Notify expiring concessions

Recommendation

  • Use bill change notices to prompt people to update their concession eligibility, when facing removal of a concession discount

Bill change notices are not proposed for tariff and charge variations caused by a change to, withdrawal, or expiry of, a government-funded energy charge rebate, concession or relief scheme. This appears to include price changes when a retailer does not have enough information about someone’s concession eligibility.

VCOSS recommends requiring a bill change notice to be issued in these circumstances. People should be alerted, in advance, with a bill change notice, if the retailer needs updated information about a person’s concession status to continue applying a concession. VCOSS members report people often lose concessions because their eligibility information is not up-to-date, but are not notified of this problem.

Further, bill change notices should provide this information when the ‘best offer’ includes a concession discount. That ‘best offer’ could be misleading if the person will soon lose their concession.

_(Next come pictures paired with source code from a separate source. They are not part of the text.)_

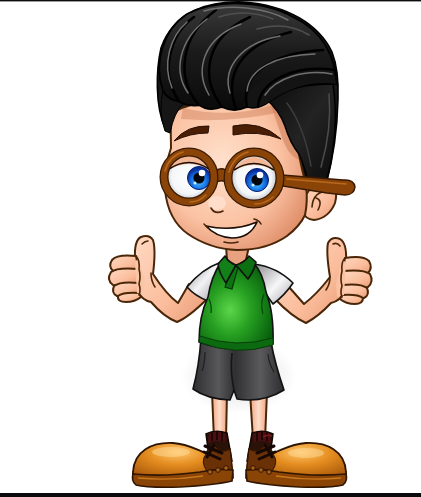
<!DOCTYPE html>
<html lang="en">
<head>
<meta charset="utf-8">
<title>Boy giving two thumbs up</title>
<style>
:root{--paper:#fff;--bar:#0b0b0d;--ink:#1a0d06;--skin-line:#4a2608;--hair:#161616;--frame:#8a4408;--frame-line:#3a1a02;--brow:#4a1d05}
html,body{margin:0;background:var(--paper);overflow:hidden}
svg{display:block;width:421px;height:497px}
.bar{fill:var(--bar)}
.skin{stroke:var(--skin-line);stroke-width:2;stroke-linejoin:round;stroke-linecap:round}
.crease{fill:none;stroke:var(--skin-line);stroke-width:1.6;stroke-linecap:round}
.cloth{stroke:#111;stroke-width:1.6;stroke-linejoin:round}
.strand{fill:none;stroke:#707070;stroke-width:1.5;stroke-linecap:round}
.groove{fill:none;stroke:#000;stroke-width:2.5;stroke-linecap:round}
.frame{fill:var(--frame);stroke:var(--frame-line);stroke-width:1.5;stroke-linejoin:round}
.shine{fill:none;stroke:#b9691d;stroke-width:1.6;stroke-linecap:round}
.brow{fill:var(--brow);stroke:#2a0f02;stroke-width:1}
</style>
</head>
<body>
<svg viewBox="0 0 421 497" role="img" aria-label="Cartoon boy with glasses giving two thumbs up">
<defs>
  <radialGradient id="face-skin" cx=".4" cy=".42" r=".68"><stop offset="0" stop-color="#ffe0cc"/><stop offset=".6" stop-color="#fbc3a4"/><stop offset="1" stop-color="#e08e69"/></radialGradient>
  <linearGradient id="limb-skin" x1="0" y1="0" x2="1" y2="1"><stop offset="0" stop-color="#ffd9c3"/><stop offset=".6" stop-color="#fbbd9c"/><stop offset="1" stop-color="#e79a75"/></linearGradient>
  <linearGradient id="leg-skin"><stop offset="0" stop-color="#eda583"/><stop offset=".5" stop-color="#ffdcc8"/><stop offset="1" stop-color="#eda583"/></linearGradient>
  <linearGradient id="hair-fill" x1="0" y1="0" x2="1" y2="1"><stop offset="0" stop-color="#0c0c0c"/><stop offset=".5" stop-color="#232323"/><stop offset="1" stop-color="#0c0c0c"/></linearGradient>
  <linearGradient id="lock-fill" x1="0" y1="0" x2="0" y2="1"><stop offset="0" stop-color="#3a3a3a"/><stop offset=".45" stop-color="#1b1b1b"/><stop offset="1" stop-color="#0a0a0a"/></linearGradient>
  <radialGradient id="shirt-fill" cx=".42" cy=".55" r=".62"><stop offset="0" stop-color="#5cd64a"/><stop offset=".45" stop-color="#27a022"/><stop offset="1" stop-color="#075f0c"/></radialGradient>
  <linearGradient id="sleeve-left" x1="0" y1="0" x2="1" y2="1"><stop offset="0" stop-color="#8f8f93"/><stop offset=".5" stop-color="#f3f3f5"/><stop offset="1" stop-color="#9c9ca0"/></linearGradient>
  <linearGradient id="sleeve-right" x1="0" y1="0" x2="1" y2="1"><stop offset="0" stop-color="#8b8b8f"/><stop offset=".55" stop-color="#f7f7f9"/><stop offset="1" stop-color="#a4a4a8"/></linearGradient>
  <linearGradient id="shorts-fill"><stop offset="0" stop-color="#2e2e30"/><stop offset=".28" stop-color="#58585b"/><stop offset=".46" stop-color="#303032"/><stop offset=".74" stop-color="#5a5a5d"/><stop offset="1" stop-color="#2c2c2e"/></linearGradient>
  <radialGradient id="shoe-fill" cx=".45" cy=".22" r=".75"><stop offset="0" stop-color="#ffc66a"/><stop offset=".4" stop-color="#e58d20"/><stop offset="1" stop-color="#9c4d05"/></radialGradient>
  <radialGradient id="eye-white" cx=".5" cy=".5" r=".5"><stop offset="0" stop-color="#fff"/><stop offset=".72" stop-color="#f4f6f8"/><stop offset="1" stop-color="#b9bfc6"/></radialGradient>
  <radialGradient id="iris-fill" cx=".5" cy=".65" r=".55"><stop offset="0" stop-color="#4fc3ff"/><stop offset=".6" stop-color="#1673e6"/><stop offset="1" stop-color="#0a2f9c"/></radialGradient>
  <radialGradient id="ground-glow"><stop offset="0" stop-color="#000" stop-opacity=".14"/><stop offset="1" stop-color="#000" stop-opacity="0"/></radialGradient>
  <g id="iris">
    <circle r="11.5" fill="url(#iris-fill)" stroke="#06206e" stroke-width="1"/>
    <circle r="5.6" fill="#05070f"/>
    <circle cx="3" cy="-5" r="3.3" fill="#fff"/>
    <circle cx="-4" cy="5" r="1.5" fill="#cdeeff"/>
  </g>
</defs>

<rect width="421" height="497" fill="#fff"/>
<rect class="bar" width="421" height="1.4"/>
<rect class="bar" y="493" width="421" height="4"/>
<ellipse cx="239" cy="376" rx="58" ry="38" fill="url(#ground-glow)"/>

<g id="legs">
  <path class="skin" fill="url(#leg-skin)" d="M212 392L214 440H226L227 392Z"/>
  <path class="skin" fill="url(#leg-skin)" d="M250 392L253 440H265L267 392Z"/>
</g>

<g id="shoes">
  <g id="shoe-left">
    <path d="M206 434Q215 429 227 433L232 461L210 464Z" fill="#2b1209" stroke="#120602" stroke-width="1.5"/>
    <path d="M209 433Q217 430 226 434L225 442Q216 439 208 443Z" fill="#4a0f12"/>
    <path d="M212 432V441M217 431V440M222 432V441" stroke="#130405" stroke-width="1.5"/>
    <path fill="url(#shoe-fill)" stroke="#2f1502" stroke-width="1.8" stroke-linejoin="round" d="M133 472C134 451 152 442 173 443C188 444 197 450 206 453L212 445Q222 455 230 449L233 478Q222 482 205 482Q160 487 136 483Q132 479 133 472Z"/>
    <path d="M206 454L213 444Q221 455 230 449L233 476Q218 479 207 471Q200 462 206 454Z" fill="#6a3006" stroke="#2f1502"/>
    <path d="M133 474Q164 477 200 472Q218 468 233 470L232 481Q215 485 180 487Q148 488 136 485Q131 481 133 474Z" fill="#8a4406" stroke="#2f1502" stroke-width="1.6"/>
    <path d="M138 478Q170 481 203 476" fill="none" stroke="#c7771d" stroke-width="1.3"/>
    <g fill="#a95f17" stroke="#2f1502"><circle cx="210" cy="472" r="2.3"/><circle cx="218" cy="470" r="2.3"/><circle cx="226" cy="468" r="2.3"/></g>
    <path d="M205 446L222 453M204 452L220 459M214 445L207 457" stroke="#160804" stroke-width="3" stroke-linecap="round"/>
  </g>
  <use href="#shoe-left" transform="matrix(-1 0 0 1 479 0)"/>
  <path d="M263 437Q268 434 272 436" fill="none" stroke="#7c1a1d" stroke-width="1.5"/>
  <ellipse cx="171" cy="452" rx="19" ry="5" fill="#ffe0a3" opacity=".45"/>
  <ellipse cx="306" cy="453" rx="18" ry="5" fill="#ffe0a3" opacity=".45"/>
</g>

<g id="shorts">
  <path class="cloth" fill="url(#shorts-fill)" d="M201 338L271 342Q275 364 284 390Q263 403 237 399L234 390L230 400Q207 399 193 389Q199 367 201 338Z"/>
  <path d="M234 390Q230 372 232 353" fill="none" stroke="#151516" stroke-width="1.6"/>
  <path d="M205 352Q205 363 202 371M268 354Q269 364 274 372" fill="none" stroke="#1f1f20" stroke-width="1.2"/>
</g>

<g id="arm-left">
  <path class="skin" fill="url(#limb-skin)" d="M189 284L178 303Q166 294 153 274Q156 250 153 240Q149 234 141 237Q134 240 135 260L138 292Q142 300 151 302Q164 317 177 322Q189 317 207 299Z"/>
  <g class="skin" fill="url(#limb-skin)">
    <path d="M136 256Q117 254 112 260Q108 266 113 271Q124 274 139 271Z"/>
    <path d="M139 269Q117 267 111 272Q106 280 113 285Q126 287 139 284Z"/>
    <path d="M139 283Q120 281 114 286Q111 293 117 296Q128 297 139 294Z"/>
    <path d="M139 293Q123 292 118 296Q117 302 126 302Q135 302 141 297Z"/>
  </g>
  <path d="M135 262Q137 258 140 262L145 283L144 295L137 293Z" fill="#fbc5a7"/>
  <path class="crease" d="M136 256Q140 260 139 269Q141 277 139 284Q141 290 139 295M151 273Q151 281 155 287M148 241Q145 241 142 244"/>
</g>

<g id="arm-right">
  <path class="skin" fill="url(#limb-skin)" d="M289 287L304 304Q317 294 330 277Q326 253 328 243Q332 236 340 239Q347 243 346 261L345 292Q340 301 331 303Q319 316 306 323Q292 317 274 298Z"/>
  <g class="skin" fill="url(#limb-skin)">
    <path d="M345 258Q363 255 369 261Q373 268 368 273Q357 275 342 272Z"/>
    <path d="M342 271Q364 269 370 274Q374 282 368 287Q355 289 342 286Z"/>
    <path d="M342 285Q361 283 367 288Q370 295 364 298Q353 299 342 296Z"/>
    <path d="M342 295Q358 294 363 298Q363 304 355 304Q346 304 340 299Z"/>
  </g>
  <path d="M346 263Q344 259 341 263L336 284L337 297L344 295Z" fill="#fbc2a3"/>
  <path class="crease" d="M345 258Q341 262 342 271Q340 279 342 286Q340 292 342 297M330 277Q330 284 326 290M333 244Q337 242 340 246"/>
</g>

<g id="shirt">
  <path class="cloth" fill="url(#sleeve-left)" d="M219 263Q202 269 187 287Q195 296 208 301L219 283Z"/>
  <path class="cloth" fill="url(#sleeve-right)" d="M254 264Q277 267 293 283Q285 295 273 304L260 286Z"/>
  <path class="cloth" fill="url(#shirt-fill)" d="M221 262Q237 270 253 262Q263 273 266 292Q274 312 273 344Q236 356 199 342Q199 316 208 297Q211 277 221 262Z"/>
  <path d="M200 336Q236 349 273 338L273 345Q236 357 199 342Z" fill="#0c6a10" stroke="#063f08"/>
  <path class="skin" fill="#e9a27f" d="M226 246H249L246 260L236 266L227 260Z"/>
  <path d="M231 267L225 287L232 289L238 267Z" fill="#0d7412" stroke="#053707" stroke-width="1.2"/>
  <path class="cloth" fill="#13801a" d="M225 256Q229 263 236 265L226 283Q219 273 218 264Z"/>
  <path class="cloth" fill="#0c6f12" d="M249 256Q244 263 236 265L248 279Q254 271 256 262Z"/>
  <path d="M264 294Q260 304 263 314M209 299Q212 306 211 313" fill="none" stroke="#064c0a" stroke-width="1.3"/>
</g>

<g id="head">
  <path id="hair-back" d="M172 130L165 128C155 106 156 70 161 48C174 10 211 1 243 2C288 5 319 25 332 52Q339 70 338 99Q337 145 326 184L302 186L286 130Z" fill="url(#hair-fill)" stroke="#000" stroke-width="1.6"/>
  <path id="ear" class="skin" fill="url(#limb-skin)" d="M305 196Q315 180 329 183Q339 188 335 203Q329 218 314 220Q305 219 302 211Z"/>
  <path class="crease" d="M312 207Q313 191 329 191M316 198Q323 200 318 210"/>
  <path id="face" class="skin" fill="url(#face-skin)" d="M172 112Q170 130 171 148Q164 168 165 190Q168 220 188 234Q210 249 237 250Q267 250 287 236Q300 226 305 215Q308 201 306 185Q302 170 299 155L284 102Q230 88 172 112Z"/>
  <path d="M299 160Q287 155 280 132L271 105L284 102Z" fill="#c97a55" opacity=".5"/>
  <path d="M183 108Q230 119 273 105L276 113Q228 123 181 119Z" fill="#c97a55" opacity=".42"/>
  <g id="hair-front">
    <path d="M165 131Q158 112 163 90L184 103Q174 112 170 133Z" fill="var(--hair)" stroke="#000"/>
    <path d="M266 99Q293 84 333 84Q340 130 326 184L308 181Q304 165 299 154Q290 143 285 126Q279 110 266 99Z" fill="url(#hair-fill)" stroke="#000" stroke-width="1.5"/>
    <path d="M163 91C153 62 164 29 187 14C217 -2 266 1 293 17C321 30 336 55 336 84Q302 79 270 101Q258 110 247 107Q234 113 222 107Q209 112 199 105Q188 107 178 101Q168 100 163 91Z" fill="url(#lock-fill)" stroke="#000" stroke-width="1.8"/>
    <path d="M244 106C249 77 284 63 335 76L336 84Q303 79 270 101Q258 110 244 106Z" fill="#141414"/>
    <g class="groove">
      <path d="M179 101C160 74 169 35 194 17"/><path d="M199 105C177 80 178 38 216 10"/><path d="M222 107C199 76 206 37 250 17"/><path d="M236 109C223 74 242 44 291 32"/><path d="M247 107C240 75 270 53 323 50"/><path d="M258 107C259 82 293 64 335 70"/>
    </g>
    <g class="strand">
      <path d="M172 88C162 64 170 37 187 22"/><path d="M188 93C173 71 179 40 207 19"/><path d="M209 95C194 69 204 38 241 24"/><path d="M230 93C222 68 241 43 280 36"/><path d="M247 91C249 69 276 55 315 54"/><path d="M265 95C276 78 304 69 332 74"/><path d="M204 11C229 4 265 7 288 20"/><path d="M219 17Q246 8 273 19" stroke="#505050"/><path d="M257 29Q286 21 309 35" stroke="#505050"/><path d="M329 94Q332 129 321 167" stroke="#4c4c4c"/><path d="M287 103Q304 126 311 166" stroke="#3c3c3c"/>
    </g>
  </g>
  <g id="eyebrows">
    <path class="brow" d="M174 141Q187 125 209 126L208 133Q190 133 174 141Z"/>
    <path class="brow" d="M233 126Q260 120 281 139Q258 130 233 135Z"/>
  </g>
  <g id="eyes">
    <circle cx="189" cy="177" r="24" fill="url(#eye-white)"/>
    <circle cx="254" cy="178" r="24" fill="url(#eye-white)"/>
    <path d="M167 171Q189 141 211 171Q189 157 167 171Z" fill="#f3b795"/>
    <path d="M232 172Q254 142 276 172Q254 158 232 172Z" fill="#f3b795"/>
    <path d="M169 169Q189 156 209 169M234 170Q254 157 274 170" fill="none" stroke="var(--ink)" stroke-width="1.6"/>
    <use href="#iris" x="199" y="178"/>
    <use href="#iris" x="257" y="180"/>
  </g>
  <g id="glasses">
    <path class="frame" d="M282 175L343 180Q354 179 355 187Q354 195 345 195L327 193L283 186Z"/>
    <path class="shine" d="M287 179L346 184"/>
    <path class="frame" d="M214 172Q222 165 230 173V184Q222 178 215 183Z"/>
    <g fill="none">
      <circle cx="189" cy="177" r="25" stroke="var(--frame-line)" stroke-width="9"/>
      <circle cx="254" cy="178" r="26" stroke="var(--frame-line)" stroke-width="9"/>
      <circle cx="189" cy="177" r="25" stroke="var(--frame)" stroke-width="6.4"/>
      <circle cx="254" cy="178" r="26" stroke="var(--frame)" stroke-width="6.4"/>
    </g>
    <path class="shine" d="M165 171Q169 156 183 152M229 172Q234 156 248 152M206 195Q199 202 190 202M273 197Q265 204 255 204"/>
  </g>
  <g id="nose">
    <ellipse cx="217" cy="203" rx="9" ry="7" fill="#ffe6d6" opacity=".7"/>
    <path class="crease" d="M211 208Q215 215 223 211"/>
  </g>
  <g id="mouth">
    <path d="M206 226Q233 232 257 222Q250 238 232 238Q216 237 206 226Z" fill="#fff" stroke="var(--ink)" stroke-width="1.7" stroke-linejoin="round"/>
    <path class="crease" d="M254 219Q259 220 261 224M204 224L208 228M224 242Q231 244 238 242"/>
  </g>
</g>
</svg>
</body>
</html>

Provide clear advice

In a complex energy market people face difficulty securing a good deal without hidden catches.

VCOSS strongly supports the ‘clear advice’ entitlement proposed by the ESC. Retailers must make people aware of the dollar costs of all terms and conditions of an energy deal, when entering a contract, and before the retailer obtains explicit informed consent. Retailers must also advise of any more suitable offers.

The ‘clear advice’ entitlement complements ‘best offer’ notifications, which do not contain information on their conditions. VCOSS particularly supports clear advice being provided about:

      • the consequences of not complying with conditions, including on-time payment conditions
      • service fees and charges, like paper billing
      • estimated meter reads, including avoiding them, checking for them on bills, and contacting retailers if they seem incorrect
      • more suitable offers, based on people’s consumption and payment histories.

VCOSS members also suggest retailers use ‘clear advice’ to build energy literacy. This includes providing basic advice about checking energy use on bills, and questioning odd readings.

VCOSS wants retailers to strongly comply with these provisions, bolstered by rigorous enforcement. Compliance will become easier after other reforms to the energy market are implemented, such as fixing energy offer prices for a minimum of 12 months, and capping non-compliance costs. Emerging market developments will also help, including ‘no discount’ retailers, and promotion of no-discount and unconditional discount deals by other retailers. Retailers have considerable scope to reduce the complexity of their offers, and help make providing clear advice easier.

[1] Essential Services Commission, Victorian Energy Market Report, 2016-17, 41.